Mould design Improving cooling inserts with evolutionary theory
In a project to run until the end of next year, algorithms taken from nature may provide the key to designing thermal channels in plastic injection moulds, according to researchers Christian Hopmann and Philipp Nikoleizig.
Injection moulding is one of the most-widespread processes for making plastic products. Within this process, the mould is accountable for several complex functions during the moulding cycle, which is mainly characterised by the cooling of the melt, the freezing and the demoulding point. Heat removal is carried out to a large extent via an integrated tempering system inside the mould, with other heat transport mechanisms like convective flux or heat conduction playing minor roles. An economic process can particularly be achieved through fast heat removal. In addition, the cooling of the melt also influences the attributes of the part such as the surface quality or the warpage. The latter can result from unbalanced cooling and thereby a different shrinkage of individual sections of the part.
Tempering channels are usually created with boreholes inside the mould. Their course is then defined via stoppers at required positions. However, additional elements can allow heat removal in hard-to-access areas, for example, ascending pipes, high conductivity brads or other elements. Innovative approaches propose additive manufacturing of the mould insert. The procedure creates a layer-by-layer build-up of the insert, which allows for almost any shape and course of the tempering channel.
Moulds, like the world, are increasing in complexity
Growing functional integration and increased customer demands have resulted in increasingly complex mould technology. Consequently, the available space for the tempering system is limited by numerous elements like slide bars, splits, ejector systems and additional functional groups.

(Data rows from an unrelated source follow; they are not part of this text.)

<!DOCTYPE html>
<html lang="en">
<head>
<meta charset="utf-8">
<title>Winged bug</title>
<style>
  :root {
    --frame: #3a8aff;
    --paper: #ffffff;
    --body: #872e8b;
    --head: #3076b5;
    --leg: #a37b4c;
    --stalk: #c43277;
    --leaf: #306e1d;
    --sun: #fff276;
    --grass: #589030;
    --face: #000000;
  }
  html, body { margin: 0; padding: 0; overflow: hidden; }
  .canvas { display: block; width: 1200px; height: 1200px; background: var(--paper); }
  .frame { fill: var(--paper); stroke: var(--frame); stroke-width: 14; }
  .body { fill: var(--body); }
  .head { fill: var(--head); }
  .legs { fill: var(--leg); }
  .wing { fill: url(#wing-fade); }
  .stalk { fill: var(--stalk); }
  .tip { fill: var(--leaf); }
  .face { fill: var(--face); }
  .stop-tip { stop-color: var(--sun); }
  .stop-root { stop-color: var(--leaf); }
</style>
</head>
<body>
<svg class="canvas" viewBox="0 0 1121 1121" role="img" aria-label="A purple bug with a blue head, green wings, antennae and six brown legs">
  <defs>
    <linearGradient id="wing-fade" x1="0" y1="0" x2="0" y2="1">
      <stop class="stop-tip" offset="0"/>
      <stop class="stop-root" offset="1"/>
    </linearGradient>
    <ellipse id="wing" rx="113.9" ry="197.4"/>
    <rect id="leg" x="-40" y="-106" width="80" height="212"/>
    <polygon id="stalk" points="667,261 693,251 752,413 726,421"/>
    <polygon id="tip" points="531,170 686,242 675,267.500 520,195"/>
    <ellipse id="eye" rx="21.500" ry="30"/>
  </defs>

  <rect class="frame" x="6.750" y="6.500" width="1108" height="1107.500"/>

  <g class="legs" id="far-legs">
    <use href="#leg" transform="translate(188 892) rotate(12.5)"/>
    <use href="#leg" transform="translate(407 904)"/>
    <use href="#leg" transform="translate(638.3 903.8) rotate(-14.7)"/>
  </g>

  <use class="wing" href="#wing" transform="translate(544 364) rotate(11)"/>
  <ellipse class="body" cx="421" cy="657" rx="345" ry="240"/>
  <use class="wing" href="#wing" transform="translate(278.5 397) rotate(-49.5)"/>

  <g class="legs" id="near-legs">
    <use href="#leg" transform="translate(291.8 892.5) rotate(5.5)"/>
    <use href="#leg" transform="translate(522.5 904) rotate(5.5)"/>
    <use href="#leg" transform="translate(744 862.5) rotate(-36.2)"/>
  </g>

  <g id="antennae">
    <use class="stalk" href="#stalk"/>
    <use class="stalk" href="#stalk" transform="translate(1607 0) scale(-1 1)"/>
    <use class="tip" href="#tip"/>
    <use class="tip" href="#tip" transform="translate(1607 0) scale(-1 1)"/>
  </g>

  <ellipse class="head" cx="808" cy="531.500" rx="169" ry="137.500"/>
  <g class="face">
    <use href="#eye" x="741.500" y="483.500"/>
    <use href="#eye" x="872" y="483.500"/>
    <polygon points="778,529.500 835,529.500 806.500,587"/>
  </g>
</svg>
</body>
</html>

As a result, the location of a suitable course for the tempering channels is often not evident, and their determination can require much of the time in mould development. Furthermore, a proposed course of the tempering channels should be validated through injection moulding simulation during the thermal mould design. Using simulation in the design stage can save a lot of money because this method can anticipate problems occurring later and be remedied before hand, such as the exact course of the cooling channels. On the other hand, iterative mould design with several development loops requires a lot of time, which can lead to competitive disadvantage and a lower profitability.
The Institute of Plastics Processing (IKV) at the RWTH Aachen University has therefore been examining possible ways to shorten thermal mould design and speed up mould development in general. An interesting concept is the use of evolutionary algorithms to automatically generate the course of the tempering channels. These algorithms were developed in parallel in the United States and Germany in the late fifties and mid-sixties with a slightly different approach.

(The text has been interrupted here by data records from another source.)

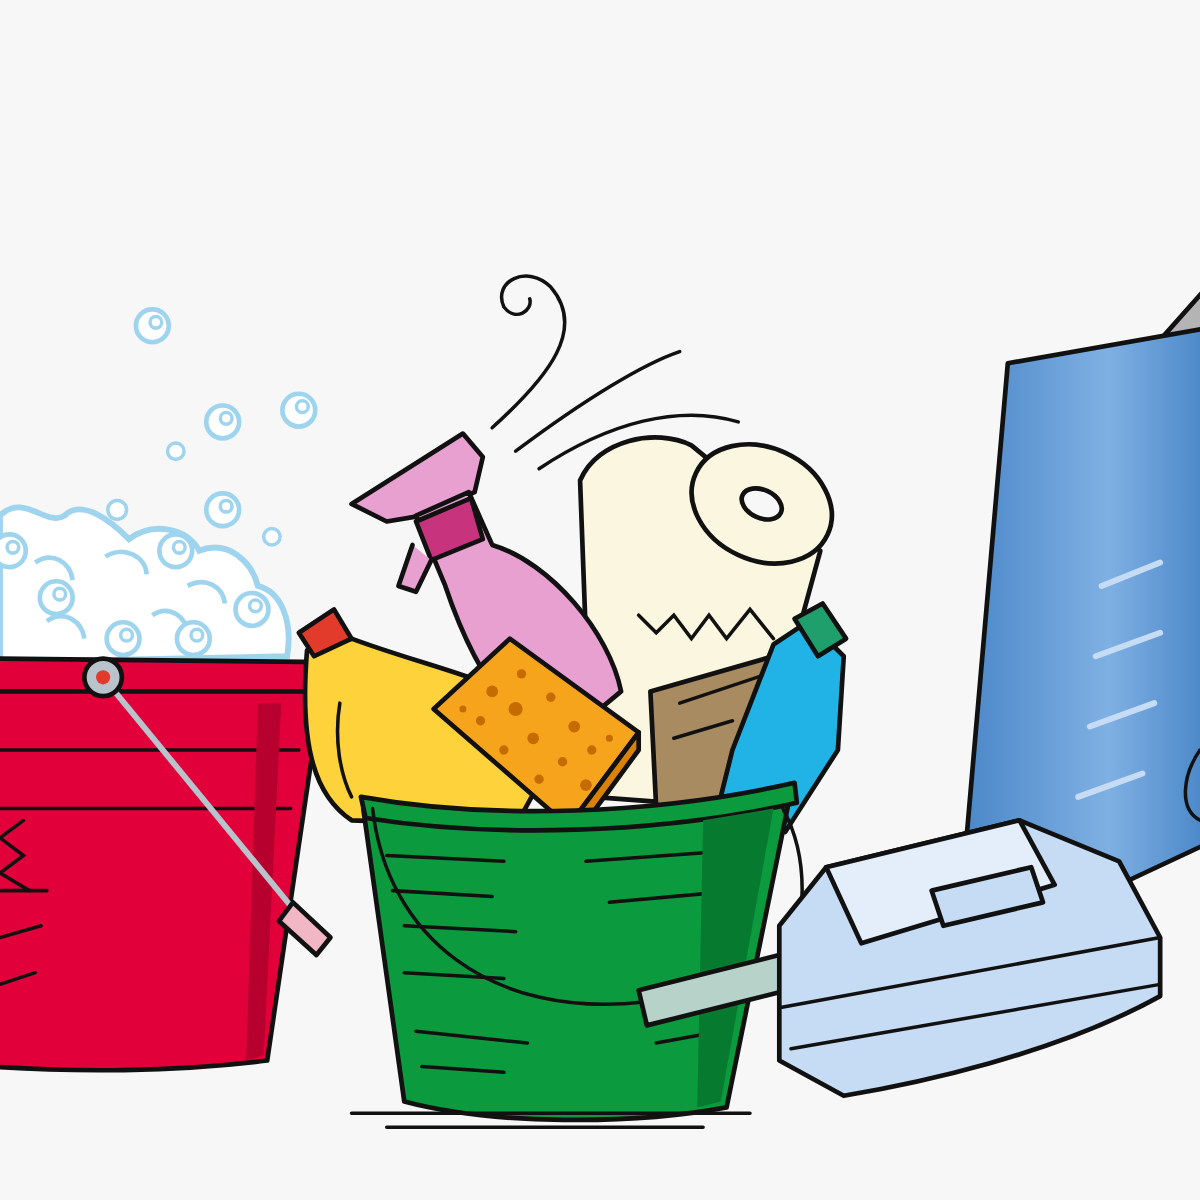
<!DOCTYPE html>
<html lang="en">
<head>
<meta charset="utf-8">
<title>Cleaning Day</title>
<link rel="stylesheet" href="https://fonts.googleapis.com/css2?family=Nunito&amp;display=swap">
<style>
  :root {
    --paper: #f7f7f7;
    --ink: #111111;
    --bucket-red: #e2003b;
    --bucket-red-dark: #b8002e;
    --bucket-green: #0b9a3e;
    --bucket-green-dark: #067a2f;
    --handle-grey: #b9c3cc;
    --grip-grey: #b7d3c9;
    --grip-pink: #f2b7c4;
    --suds-blue: #9fd4ef;
    --suds-white: #ffffff;
    --spray-pink: #e7a0d0;
    --spray-collar: #c8337d;
    --bottle-yellow: #fdd23a;
    --cap-red: #e23b2b;
    --towel-cream: #fbf6df;
    --sponge-orange: #f7a41d;
    --brush-brown: #a98b62;
    --bottle-blue: #22b3e6;
    --cap-green: #1f9f6b;
    --vac-blue: #4a86c8;
    --vac-blue-light: #7fb0e3;
    --vac-base: #c6dcf4;
    --vac-top: #b4b4b4;
  }
  html, body {
    margin: 0;
    width: 1200px;
    height: 1200px;
    overflow: hidden;
    background: var(--paper);
    font-family: "Nunito", sans-serif;
  }
  .scene { display: block; width: 1200px; height: 1200px; }
  .outline { stroke: var(--ink); stroke-width: 4; stroke-linejoin: round; stroke-linecap: round; }
  .thin { stroke: var(--ink); stroke-width: 3; fill: none; stroke-linecap: round; }
</style>
</head>
<body>
<svg class="scene" viewBox="0 0 1024 1024" xmlns="http://www.w3.org/2000/svg" role="img" aria-label="Buckets of cleaning supplies and an upright vacuum cleaner">
  <defs>
    <g id="bubble">
      <circle r="14" fill="var(--suds-white)" stroke="var(--suds-blue)" stroke-width="4"/>
      <circle r="5" cx="3" cy="-3" fill="none" stroke="var(--suds-blue)" stroke-width="3"/>
    </g>
    <linearGradient id="vac-sheen" x1="0" y1="0" x2="1" y2="0">
      <stop offset="0" stop-color="var(--vac-blue)"/>
      <stop offset="0.6" stop-color="var(--vac-blue-light)"/>
      <stop offset="1" stop-color="var(--vac-blue)"/>
    </linearGradient>
  </defs>

  <rect width="1024" height="1024" fill="var(--paper)"/>

  <!-- Suds over the red bucket -->
  <g class="suds">
    <path d="M0 440 C20 420 40 450 55 440 C70 425 95 445 110 460 C130 445 160 450 170 470 C195 460 215 480 220 500 C240 505 250 530 245 560 L0 565 Z" fill="var(--suds-white)" stroke="var(--suds-blue)" stroke-width="5"/>
    <path d="M30 480 C45 470 60 480 62 495 M90 475 C105 465 125 475 125 490 M160 500 C175 492 190 500 192 515 M40 530 C55 520 70 530 72 545 M130 525 C145 515 160 528 160 540" fill="none" stroke="var(--suds-blue)" stroke-width="4"/>
    <use href="#bubble" x="130" y="278"/>
    <use href="#bubble" x="190" y="360" transform="scale(1)"/>
    <use href="#bubble" x="255" y="350"/>
    <use href="#bubble" x="190" y="435"/>
    <use href="#bubble" x="150" y="470"/>
    <use href="#bubble" x="48" y="510"/>
    <use href="#bubble" x="105" y="545"/>
    <use href="#bubble" x="165" y="545"/>
    <use href="#bubble" x="215" y="520"/>
    <use href="#bubble" x="8" y="470"/>
    <circle cx="150" cy="385" r="7" fill="var(--suds-white)" stroke="var(--suds-blue)" stroke-width="3"/>
    <circle cx="100" cy="435" r="8" fill="var(--suds-white)" stroke="var(--suds-blue)" stroke-width="3"/>
    <circle cx="232" cy="458" r="7" fill="var(--suds-white)" stroke="var(--suds-blue)" stroke-width="3"/>
  </g>

  <!-- Red bucket -->
  <g class="bucket-red">
    <path class="outline" d="M-10 585 L275 585 L228 905 C150 915 60 915 -10 910 Z" fill="var(--bucket-red)"/>
    <path class="outline" d="M-10 562 L280 565 L278 590 L-10 590 Z" fill="var(--bucket-red)"/>
    <path d="M0 640 L255 640 M0 690 L248 690 M0 760 L40 760 M0 800 L35 790 M0 840 L30 830" class="thin"/>
    <path d="M20 700 L0 715 L20 730 L0 745 L25 760" class="thin"/>
    <path d="M220 600 L240 600 L225 900 L210 905 Z" fill="var(--bucket-red-dark)"/>
    <path class="outline" d="M88 578 L262 790" stroke="var(--ink)" stroke-width="10"/>
    <path d="M88 578 L262 790" stroke="var(--handle-grey)" stroke-width="5"/>
    <path class="outline" d="M250 770 L282 800 L270 815 L238 786 Z" fill="var(--grip-pink)"/>
    <circle class="outline" cx="88" cy="578" r="16" fill="var(--handle-grey)"/>
    <circle cx="88" cy="578" r="6" fill="var(--cap-red)"/>
  </g>

  <!-- Spray lines -->
  <path class="thin" d="M420 365 C470 320 500 280 470 245 C450 225 420 240 430 262 C440 275 455 265 452 255"/>
  <path class="thin" d="M440 385 C500 340 550 310 580 300"/>
  <path class="thin" d="M460 400 C520 360 580 345 630 360"/>

  <!-- Supplies in the green bucket -->
  <g class="supplies">
    <!-- paper towel roll -->
    <path class="outline" d="M495 410 C510 375 560 365 590 380 L700 470 L640 690 L505 680 Z" fill="var(--towel-cream)"/>
    <ellipse class="outline" cx="650" cy="430" rx="62" ry="48" transform="rotate(25 650 430)" fill="var(--towel-cream)"/>
    <ellipse class="outline" cx="650" cy="430" rx="18" ry="12" transform="rotate(25 650 430)" fill="var(--paper)"/>
    <path class="thin" d="M545 525 L560 540 L575 525 L590 545 L605 525 L620 545 L640 520 L660 545"/>
    <!-- pink spray bottle -->
    <path class="outline" d="M300 430 L395 370 L412 390 L405 420 L360 440 L330 445 Z" fill="var(--spray-pink)"/>
    <path class="outline" d="M355 440 L400 420 L420 465 C470 480 520 540 530 590 L470 640 C430 610 400 560 380 500 Z" fill="var(--spray-pink)"/>
    <path class="outline" d="M355 445 L402 425 L412 460 L368 478 Z" fill="var(--spray-collar)"/>
    <path class="outline" d="M352 465 L340 500 L355 505 L368 478" fill="var(--spray-pink)"/>
    <!-- yellow bottle -->
    <path class="outline" d="M262 555 L300 545 C340 560 380 570 420 585 L470 650 L440 705 L300 700 C270 680 255 640 262 555 Z" fill="var(--bottle-yellow)"/>
    <path class="outline" d="M255 540 L285 520 L300 545 L268 560 Z" fill="var(--cap-red)"/>
    <path class="thin" d="M290 600 C285 630 290 660 300 680"/>
    <!-- brush -->
    <path class="outline" d="M555 590 L660 560 L685 575 L620 700 L560 690 Z" fill="var(--brush-brown)"/>
    <path class="thin" d="M580 600 L655 575 M575 630 L625 615"/>
    <!-- blue bottle -->
    <path class="outline" d="M660 550 L690 530 L720 560 L715 640 L670 710 L610 700 L625 640 Z" fill="var(--bottle-blue)"/>
    <path class="outline" d="M678 528 L702 515 L722 545 L698 560 Z" fill="var(--cap-green)"/>
    <!-- sponge -->
    <path class="outline" d="M370 605 L435 545 L545 625 L485 705 Z" fill="var(--sponge-orange)"/>
    <path class="outline" d="M485 705 L545 625 L545 640 L490 715 Z" fill="#d98207"/>
    <g fill="#c56b00">
      <circle cx="420" cy="590" r="5"/><circle cx="445" cy="575" r="4"/><circle cx="410" cy="615" r="4"/>
      <circle cx="440" cy="605" r="6"/><circle cx="470" cy="595" r="4"/><circle cx="455" cy="630" r="5"/>
      <circle cx="490" cy="620" r="5"/><circle cx="480" cy="650" r="4"/><circle cx="505" cy="640" r="4"/>
      <circle cx="430" cy="640" r="4"/><circle cx="500" cy="670" r="5"/><circle cx="460" cy="665" r="4"/>
      <circle cx="520" cy="630" r="3"/><circle cx="395" cy="605" r="3"/>
    </g>
  </g>

  <!-- Green bucket -->
  <g class="bucket-green">
    <path class="outline" d="M310 690 C420 705 560 700 675 675 L620 945 C540 960 420 960 345 940 Z" fill="var(--bucket-green)"/>
    <path class="outline" d="M308 680 C420 700 560 695 678 668 L680 685 C560 712 420 715 312 698 Z" fill="var(--bucket-green)"/>
    <g class="thin">
      <path d="M330 730 L430 735 M335 760 L420 765 M345 790 L440 795 M345 830 L430 835 M355 880 L450 890 M360 910 L430 915"/>
      <path d="M500 735 L640 725 M520 770 L630 760 M560 890 L615 880"/>
    </g>
    <path d="M600 700 L660 690 L615 940 L595 945 Z" fill="var(--bucket-green-dark)"/>
    <path class="thin" d="M318 690 C330 800 420 870 550 855"/>
    <path class="outline" d="M545 845 L665 815 L672 845 L552 875 Z" fill="var(--grip-grey)"/>
    <path class="thin" d="M668 690 C690 730 690 790 668 820"/>
    <path class="thin" d="M300 950 L640 950 M330 962 L600 962"/>
  </g>

  <!-- Vacuum cleaner -->
  <g class="vacuum">
    <path class="outline" d="M990 290 L1030 245 L1030 300 Z" fill="var(--vac-top)"/>
    <path class="outline" d="M860 310 L1030 280 L1030 720 L880 790 L820 770 Z" fill="url(#vac-sheen)"/>
    <path d="M940 500 L990 480 M935 560 L990 540 M930 620 L985 600 M920 680 L975 660" stroke="var(--vac-base)" stroke-width="5" stroke-linecap="round"/>
    <path class="thin" d="M1024 640 C1010 660 1005 690 1024 700"/>
    <path class="outline" d="M665 790 L705 740 L870 700 L955 735 L990 800 L990 850 C900 900 780 925 720 935 L665 905 Z" fill="var(--vac-base)"/>
    <path class="outline" d="M705 740 L870 700 L900 755 L735 805 Z" fill="#e3eefa"/>
    <path class="thin" d="M665 860 L990 800 M675 895 L990 840"/>
    <path class="outline" d="M795 760 L880 740 L890 770 L805 790 Z" fill="var(--vac-base)"/>
  </g>
</svg>
</body>
</html>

Letting natural selection spawn the best solution
They are based on the idea of an optimisation using nature as the ideal example. Every life form evolves from its inception and strives towards an improved state with every generation. Therefore, a given optimisation problem can be improved over several generations of development. Based on a start population, the relevant parameters were randomly varied and combined. Afterwards, the capability of those recombined products of the population are evaluated via a target function. The best solution serves as the start population for the next generation, depending on the design of the algorithm. This sequence repeats until a suitable solution is found or a stop criterion is reached.
Cooling channel geometry evolves with each step
By transferring this method to the tempering channels of an injection mould, their exact course shall be evolutionarily varied and optimised. This leads to a channel course automatically generated by objective criteria. For example, one starting point is the variation of a single vertex of the tempering channel. This procedure can be extended to every other vertex and concludes in a different global tempering situation of the mould. However, criteria other than the positions of the vertices have to be included in the variation, for instance, the channel diameter or the number of vertices. The development of a proper target function therefore has special importance for finding and benchmarking a good solution. Every influencing variable that interacts with the tempering system has to be included in the parameters and mathematically described. Also, single factors have to be weighted for the target function. The precise weight will be calculated in this project phase in interplay with injection moulding simulations by first using simple geometry. The simulation will help to determine the effect of the variation of single factors. The quality of a specific course of the tempering channel can then be qualified by a single number through the target function. This method makes possible the ability to recognise good channel sections and reuse them in the following generations.
On to the next level
One of the hopes of the project is that the algorithms will be transferred to more complex geometries to analyse the effect for real tempering problems. The weighted factors have to be redefined during this stage, if necessary, so the algorithm will improve during the tests.
Using the algorithm in software will enable users to enhance mould design and save time in optimising the course of the tempering channels.